* Description of the task: Out of the entries that follow, copy each line containing "html".

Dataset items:
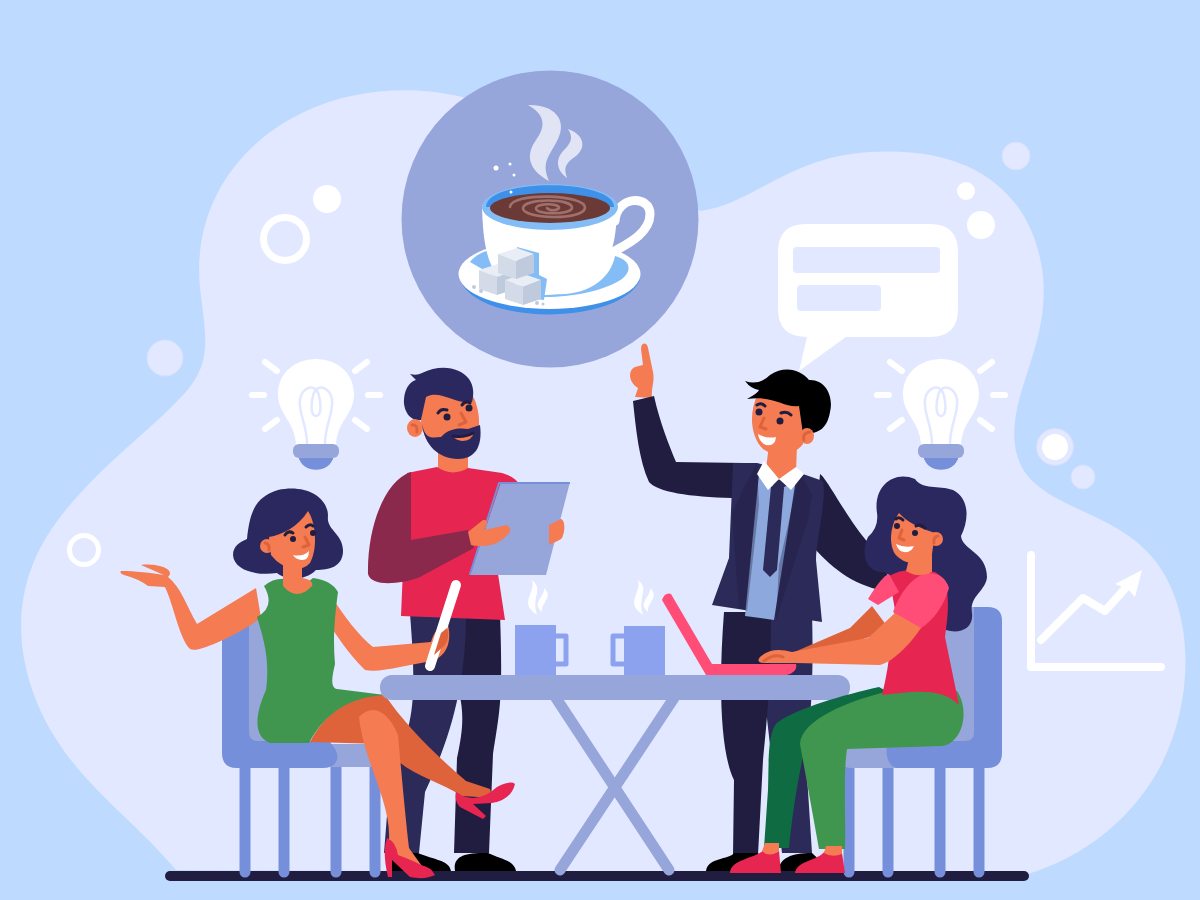
<!DOCTYPE html>
<html lang="en">
<head>
<meta charset="utf-8">
<title>Coffee break meeting</title>
<style>
:root{--sky:#bfdaff;--cloud:#e2e8ff;--peri:#96a6db;--chair:#758fdb;--mug:#8ca2ef;--navy:#211d40;--suit:#2b2a58;--hair:#2b2860;--skin:#f47b52;--shade:#de633b;--red:#e72551;--wine:#8b294d;--pink:#ff4d77;--green:#40964e;--pine:#0e6b42;--white:#fff;--coffee:#6b3a36;--blue:#3f90e8;--lightblue:#84bdf5}
html,body{margin:0;height:100%;overflow:hidden;background:var(--sky)}
svg{display:block;width:1200px;height:900px}
.sky{fill:var(--sky)}.cloud{fill:var(--cloud)}.peri{fill:var(--peri)}.chair{fill:var(--chair)}.mug{fill:var(--mug)}
.navy{fill:var(--navy)}.suit{fill:var(--suit)}.hair{fill:var(--hair)}.skin{fill:var(--skin)}.shade{fill:var(--shade)}
.red{fill:var(--red)}.wine{fill:var(--wine)}.pink{fill:var(--pink)}.green{fill:var(--green)}.pine{fill:var(--pine)}
.white{fill:var(--white)}.coffee{fill:var(--coffee)}.blue{fill:var(--blue)}.lightblue{fill:var(--lightblue)}
.line{fill:none;stroke-linecap:round;stroke-linejoin:round}
.ink{stroke:var(--navy);stroke-width:3}
.crease{stroke:var(--shade);stroke-width:3}
</style>
</head>
<body>
<svg viewBox="0 0 1200 900" role="img" aria-label="Four colleagues talking around a table during a coffee break">
<defs>
<g id="bulb">
  <path class="line" stroke="#fff" stroke-width="6" d="M-64 0h12M52 0h12M-51-33l12 9M51-33l-12 9M-51 34l12-9M51 34l-12-9"/>
  <path class="white" d="M-20 50C-21 26-38 20-38-1C-38-22-21-36 0-36S38-22 38-1C38 20 21 26 20 50Z"/>
  <path class="line" stroke="#e2e8ff" stroke-width="2.5" d="M-9 49C-9 29-18 18-16 4C-14-8 0-13 3 1C6 14 4 21 0 21S-6 14-3 1C0-13 14-8 16 4C18 18 9 29 9 49"/>
  <path class="chair" d="M-17 62H17C15 79-15 79-17 62Z"/>
  <rect class="peri" x="-23" y="49" width="46" height="14" rx="6"/>
  <path class="line" stroke="#758fdb" stroke-width="2" d="M-16 64H16"/>
</g>
<g id="mug-steam" class="white">
  <path d="M0 0C12 10-1 16 5 35C-14 22 4 14 0 0Z"/>
  <path d="M12 8C22 17 9 22 10 32C-1 23 13 17 12 8Z"/>
</g>
<g id="sugar">
  <path fill="#e9edf5" d="M0 6L19 0L36 6L18 13Z"/>
  <path fill="#d3dbe9" d="M0 6L18 13V31L0 25Z"/>
  <path fill="#bfcadd" d="M18 13L36 6V25L18 31Z"/>
</g>
</defs>

<g id="backdrop">
  <rect class="sky" width="1200" height="900"/>
  <path class="cloud" d="M176 870C130 815 75 782 42 714C10 645 15 580 55 524C96 468 145 436 182 396C213 364 206 338 200 288C192 207 238 143 304 112C354 88 414 85 462 97L700 211C752 205 787 157 870 152C963 146 1020 184 1038 250C1061 332 1007 390 1015 445C1023 511 1111 502 1157 563C1196 617 1193 704 1160 767C1133 818 1084 857 1028 874Z"/>
  <circle class="peri" cx="550" cy="219" r="148.5"/>
</g>

<g id="bubbles">
  <g class="white"><circle cx="327" cy="199" r="14"/><circle cx="966" cy="191" r="9"/><circle cx="981" cy="225" r="14"/></g>
  <g class="cloud" stroke="#d3e1ff" stroke-width="1"><circle cx="165" cy="358" r="18"/><circle cx="1016" cy="156" r="14"/><circle cx="1055" cy="447" r="18.5"/><circle cx="1083" cy="477" r="12"/></g>
  <circle class="white" cx="1055" cy="447" r="13"/>
  <circle class="line" cx="285" cy="239" r="21.5" stroke="#fff" stroke-width="7"/>
  <circle class="line" cx="84" cy="550" r="14.5" stroke="#fff" stroke-width="5"/>
</g>

<g id="ideas"><use href="#bulb" x="316" y="395"/><use href="#bulb" x="941" y="395"/></g>

<g id="speech-bubble">
  <path class="white" d="M806 224H930Q958 224 958 252V309Q958 337 930 337H846L799 371L807 337Q778 337 778 309V252Q778 224 806 224Z"/>
  <rect class="cloud" x="793" y="247" width="147" height="26" rx="4"/>
  <rect class="cloud" x="797" y="285" width="84" height="26" rx="4"/>
</g>

<g id="growth-chart">
  <path class="line" stroke="#fff" stroke-width="8" d="M1031 555V667H1161M1041 640L1083 598L1105 611L1130 583"/>
  <path class="white" d="M1142 570L1135 597L1128 589L1115 584Z"/>
</g>

<g id="coffee-cup">
  <path class="white" opacity=".7" d="M528 105C552 104 568 118 558 139C549 157 541 162 549 181C527 169 526 154 536 140C547 125 544 114 528 105Z"/>
  <path class="white" opacity=".7" d="M568 129C585 135 586 148 576 156C566 163 563 167 567 178C555 169 556 158 564 150C572 142 573 137 568 129Z"/>
  <g class="white"><circle cx="496" cy="168" r="2.5"/><circle cx="510" cy="164" r="1.5"/><circle cx="514" cy="175" r="1.5"/></g>
  <path class="blue" d="M460 279C475 326 619 326 640 280Z"/>
  <ellipse class="white" cx="549.5" cy="274" rx="91" ry="35"/>
  <path class="lightblue" d="M470 262C480 249 500 247 520 249L545 264V294H555C590 296 611 277 615 256C630 260 633 270 622 279C599 294 562 298 530 297Z"/>
  <path class="line" stroke="#fff" stroke-width="9" d="M615 221C617 195 650 195 650 214C650 234 625 245 613 252"/>
  <path class="white" d="M482 205C483 262 493 295 545 295C599 295 617 262 617 206Z"/>
  <ellipse class="lightblue" cx="550" cy="207" rx="68" ry="23"/>
  <path class="blue" d="M486 207C486 178 614 178 614 207Z"/>
  <ellipse class="coffee" cx="550" cy="208" rx="60" ry="15"/>
  <path class="line" stroke="#a0706d" stroke-width="2.6" d="M510 207C511 192 586 194 585 208C583 221 522 219 523 208C524 198 573 198 572 208C571 215 535 215 536 208C537 203 560 203 559 208C557 211 549 211 547 208"/>
  <circle class="white" cx="511" cy="192" r="1.5"/>
  <path class="lightblue" d="M517 247L539 253V275L547 279L544 300L520 297Z"/>
  <use href="#sugar" x="479" y="264"/><use href="#sugar" x="505" y="274"/><use href="#sugar" x="498" y="248"/>
  <g fill="#bfcadd"><circle cx="474" cy="287" r="2"/><circle cx="481" cy="291" r="2"/><circle cx="537" cy="303" r="2"/><circle cx="543" cy="304" r="1.5"/></g>
</g>

<rect id="floor" class="navy" x="165" y="871" width="864" height="10" rx="5"/>

<g id="man-with-board">
  <path class="navy" d="M455 614H500C503 700 500 709 493 754L489 853H454L457 758C466 718 463 700 452 670Z"/>
  <path class="suit" d="M410 614H466C466 684 451 737 425 792L419 853H384L391 765C414 730 417 700 410 614Z"/>
  <path d="M455 871C453 858 461 852 488 853C500 859 514 860 516 871ZM388 871V853H418C434 860 449 860 451 871Z"/>
  <path class="skin" d="M438 440H468V470Q453 478 438 470Z"/>
  <path class="skin" d="M499 474C519 480 539 496 549 523L561 519C566 521 565 534 561 539L548 546L530 532L508 505Z"/>
  <path class="red" d="M407 473L437 467C447 474 458 474 468 468L502 473C512 476 517 480 519 484L498 574L505 620L401 616Z"/>
  <path class="wine" d="M411 472C385 480 367 527 368 574C371 587 400 584 418 578L474 548L468 530L411 540Z"/>
  <path class="peri" d="M501 482H570L546 575H470Z"/>
  <path class="line" stroke="#758fdb" stroke-width="2" d="M470 574L499 483H569"/>
  <path class="skin" d="M468 532L483 520Q491 519 484 530L507 525Q514 530 506 536C497 547 481 547 471 545Z"/>
  <path class="skin" d="M549 525L561 519Q566 523 562 538L549 545Z"/>
  <path class="skin" d="M422 400C430 390 455 386 474 398C483 419 481 448 460 456C438 460 424 440 421 422Z"/>
  <path class="hair" d="M421 420C410 422 403 410 404 399C405 386 412 381 416 380Q412 376 410 374Q417 376 422 373C440 364 460 367 469 379C474 386 474 395 472 402C456 405 440 389 426 397Z"/>
  <ellipse class="skin" cx="415" cy="428" rx="8" ry="9"/>
  <path class="hair" d="M422 424C425 439 431 438 441 437C449 428 460 428 468 429L480 425C483 448 474 459 458 459C439 459 424 445 422 424Z"/>
  <path class="skin" d="M453 436Q464 439 474 432Q472 441 462 441Q455 440 453 436Z"/>
  <path class="line ink" d="M438 413Q441 408 447 410M462 405Q466 400 470 403M453 436Q464 438 473 433"/>
  <circle class="navy" cx="447" cy="417" r="3.5"/><circle class="navy" cx="469" cy="408" r="3.5"/>
  <path class="line crease" d="M461 413L466 422L459 425"/>
  <path class="line crease" stroke-width="2" d="M412 425Q418 424 417 432"/>
</g>

<g id="man-in-suit">
  <path class="suit" d="M755 612H812C814 690 810 720 806 760L812 853H782L772 763Z"/>
  <path class="navy" d="M724 612H771C771 680 767 721 763 760L758 855H733L734 780C721 754 718 690 724 612Z"/>
  <path d="M706 871C708 857 729 860 734 853H758L765 871ZM778 871C780 858 791 853 812 853L831 871Z"/>
  <path class="skin" d="M635 397L638 388C628 382 628 370 635 367L643 365L641 349C641 342 647 342 648 348L653 372C655 382 651 387 652 398Z"/>
  <path class="navy" d="M633 401L654 396C660 423 669 445 676 462L745 463L732 498C690 497 657 492 649 482C639 460 636 430 633 401ZM820 474C830 481 858 542 884 556L890 592C856 587 834 570 814 548Z"/>
  <path class="suit" d="M733 463H757L800 473L823 481C827 500 816 540 816 560L822 622L712 605L729 558Z"/>
  <path fill="#8ca8dc" d="M759 474L780 490L796 479L774 620L745 616Z"/>
  <path class="navy" d="M757 464L759 505L747 611L739 608L732 514L744 487ZM800 472L812 495L808 520L776 620L779 565Z" opacity=".35"/>
  <path class="suit" d="M771 487L778 481L784 488L777 570L770 577L763 570Z"/>
  <path class="skin" d="M769 445H797L796 472L779 480L766 469Z"/>
  <path class="white" d="M764 461L779 479L768 490L757 474ZM796 467L779 479L791 490L804 474Z"/>
  <path class="skin" d="M758 394C775 396 792 398 807 413L803 444C794 456 776 458 763 449C751 438 748 413 758 394Z"/>
  <path d="M803 434L799 406C784 408 773 395 747 399Q758 393 759 390Q751 389 745 381Q759 386 770 375C785 365 801 370 809 380C825 379 834 396 830 412C827 430 817 434 803 434Z"/>
  <ellipse class="skin" cx="807" cy="436" rx="7" ry="8"/>
  <path class="white" d="M758 434Q767 439 776 437Q775 447 766 445Q759 442 758 434Z"/>
  <path class="line ink" d="M757 405Q761 402 765 406M781 413Q787 411 791 415"/>
  <circle class="navy" cx="759" cy="412" r="3.5"/><circle class="navy" cx="780" cy="421" r="3.5"/>
  <path class="line crease" stroke-width="2" d="M764 418L760 427L766 429M810 432Q802 433 804 440"/>
</g>

<g id="right-chair">
  <path class="line" stroke="#758fdb" stroke-width="11" stroke-linecap="butt" d="M849 765V872M888 765V872M940 765V872M979 765V872"/>
  <rect class="peri" x="840" y="744" width="70" height="24" rx="10"/>
  <path class="chair" d="M940 607H988Q1002 607 1002 621V753Q1002 768 987 768H897Q884 765 887 741H940Z"/>
  <path class="peri" d="M935 607H974V733Q974 741 964 741H925Z"/>
</g>

<g id="left-chair">
  <path class="line" stroke="#758fdb" stroke-width="11" stroke-linecap="butt" d="M245 765V872M284 765V872M336 765V872M375 765V872"/>
  <rect class="peri" x="310" y="744" width="74" height="23" rx="9"/>
  <path class="chair" d="M222 622H285V741H329Q341 754 336 762Q333 768 322 768H237Q222 768 222 753Z"/>
  <path class="peri" d="M249 620H285V741H258Q249 741 249 732Z"/>
</g>

<g id="woman-in-green">
  <path class="shade" d="M310 742C325 713 352 692 385 695C403 722 431 751 466 781L490 789L493 798L462 796C434 778 403 775 383 744Z"/>
  <path class="skin" d="M359 717C373 703 388 711 398 735C401 768 405 813 409 848L424 869L405 872L389 840C391 801 364 763 359 717Z"/>
  <path class="red" d="M456 792Q476 806 497 787Q511 780 515 784Q511 800 492 803L473 804L486 816L483 819L460 807Q454 801 456 792ZM387 838Q396 842 398 855Q414 861 421 865Q431 867 435 875Q425 880 410 877L392 860V877H388Q382 852 387 838Z"/>
  <path class="skin" d="M256 588L197 624C187 607 181 587 168 577C177 568 153 563 141 565L164 575C151 573 135 571 121 571Q119 573 124 575Q139 579 148 586L165 587C174 606 179 638 190 649C198 654 240 633 261 618Z"/>
  <path class="skin" d="M331 596C344 616 359 636 373 647L431 642C434 632 438 626 448 625C452 641 447 656 432 661C406 665 381 673 365 670C349 655 336 634 326 620Z"/>
  <path class="hair" d="M247 539C250 510 256 497 278 490C304 484 328 496 328 516C326 530 344 534 343 552C342 567 329 570 316 570C304 582 285 580 277 573C258 576 234 571 233 555C233 546 240 542 247 539Z"/>
  <path class="green" d="M264 586Q274 577 288 579Q300 590 313 578Q331 580 338 592C334 622 333 641 335 664C332 677 330 687 337 689L385 695C349 697 325 713 309 743H270C250 736 258 707 266 690C270 660 264 640 257 617Q276 607 264 586Z"/>
  <path class="skin" d="M283 564L302 565V578Q314 580 312 586Q297 602 283 586Z"/>
  <path class="skin" d="M269 537C282 535 298 527 308 511C316 523 318 549 310 563C300 574 282 569 271 555Z"/>
  <circle class="skin" cx="267" cy="546" r="7"/>
  <path class="white" d="M293 555Q303 557 309 551Q309 561 301 560Q295 559 293 555Z"/>
  <path class="line ink" stroke-width="2" d="M285 535Q288 530 293 533M306 527Q310 523 313 526"/>
  <circle class="navy" cx="293" cy="539" r="3"/><circle class="navy" cx="313" cy="533" r="3"/>
  <path class="line crease" stroke-width="2" d="M305 537L309 545L303 547M265 543Q270 544 269 550"/>
  <path class="line" stroke="#fff" stroke-width="10" d="M456 585L430 666"/>
  <path class="shade" d="M447 628Q450 638 445 645L434 655L441 633Z"/>
</g>

<g id="table">
  <path class="line peri" stroke="#96a6db" stroke-width="11" d="M556 698L669 870M674 698L560 870"/>
  <rect class="peri" x="380" y="675" width="470" height="25" rx="12"/>
  <rect class="mug" x="515" y="625" width="41" height="50"/>
  <path class="line" stroke="#8ca2ef" stroke-width="5" d="M556 636H566V664H556M624 636H613V664H624"/>
  <rect class="mug" x="624" y="626" width="41" height="49"/>
  <use href="#mug-steam" x="532" y="580"/><use href="#mug-steam" x="638" y="580"/>
</g>

<g id="woman-with-laptop">
  <path class="pine" d="M879 687C843 695 798 708 778 722C767 731 769 765 768 790L764 848H789C792 816 799 770 807 740L920 710Z"/>
  <path class="green" d="M890 691H957C970 710 963 743 942 746L847 749C843 776 846 819 845 849H819L800 744C801 720 849 700 890 691Z"/>
  <path class="red" d="M730 873C731 859 754 859 764 850Q770 857 779 851L781 873ZM795 873C797 860 818 861 825 851Q834 857 842 853L845 873Z"/>
  <path class="skin" d="M765 843H779V851Q769 858 762 851ZM826 846H842V854Q832 858 824 853Z"/>
  <path class="hair" d="M877 513C873 486 894 470 915 479C923 490 938 485 953 490C970 499 969 520 961 536C962 550 987 552 987 577C986 591 969 596 972 613C974 630 958 634 946 630L885 572C866 574 860 553 868 537Q879 527 877 513Z"/>
  <path class="shade" d="M872 606L850 628L792 653L799 661L890 630Z"/>
  <path class="red" d="M889 576Q901 569 914 570L935 572C950 580 950 604 945 637L959 705C941 686 909 692 882 695C891 660 891 632 895 610Z"/>
  <path class="pink" d="M889 574Q882 576 868 599L878 605L899 592Z"/>
  <path class="pink" d="M926 573Q944 572 949 588Q941 615 920 629L893 612Q905 580 926 573Z"/>
  <path class="pink" d="M662 600Q665 592 671 594L712 664H796Q798 672 787 675H706Z"/>
  <path class="skin" d="M895 613L921 628C908 647 892 662 880 665L796 663L766 663Q755 663 760 657Q772 646 792 652L868 638Z"/>
  <path class="line crease" stroke-width="1.5" d="M764 661Q774 653 783 657"/>
  <path class="skin" d="M911 551L932 552V572Q919 579 906 571Z"/>
  <path class="skin" d="M899 513C907 522 919 528 935 533L932 554C921 567 904 565 895 554C888 542 891 524 899 513Z"/>
  <circle class="skin" cx="936" cy="539" r="7"/>
  <path class="white" d="M896 544Q904 548 914 546Q911 553 904 552Q898 551 896 544Z"/>
  <path class="line ink" stroke-width="2" d="M896 519Q899 516 903 520M916 526Q920 523 925 528"/>
  <circle class="navy" cx="897" cy="526" r="3"/><circle class="navy" cx="915" cy="533" r="3"/>
  <path class="line crease" stroke-width="2" d="M902 530L899 538L904 540M938 536Q933 537 934 543"/>
</g>
</svg>
</body>
</html>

* Written reply:
<!DOCTYPE html>
<html lang="en">
html,body{margin:0;height:100%;overflow:hidden;background:var(--sky)}
</html>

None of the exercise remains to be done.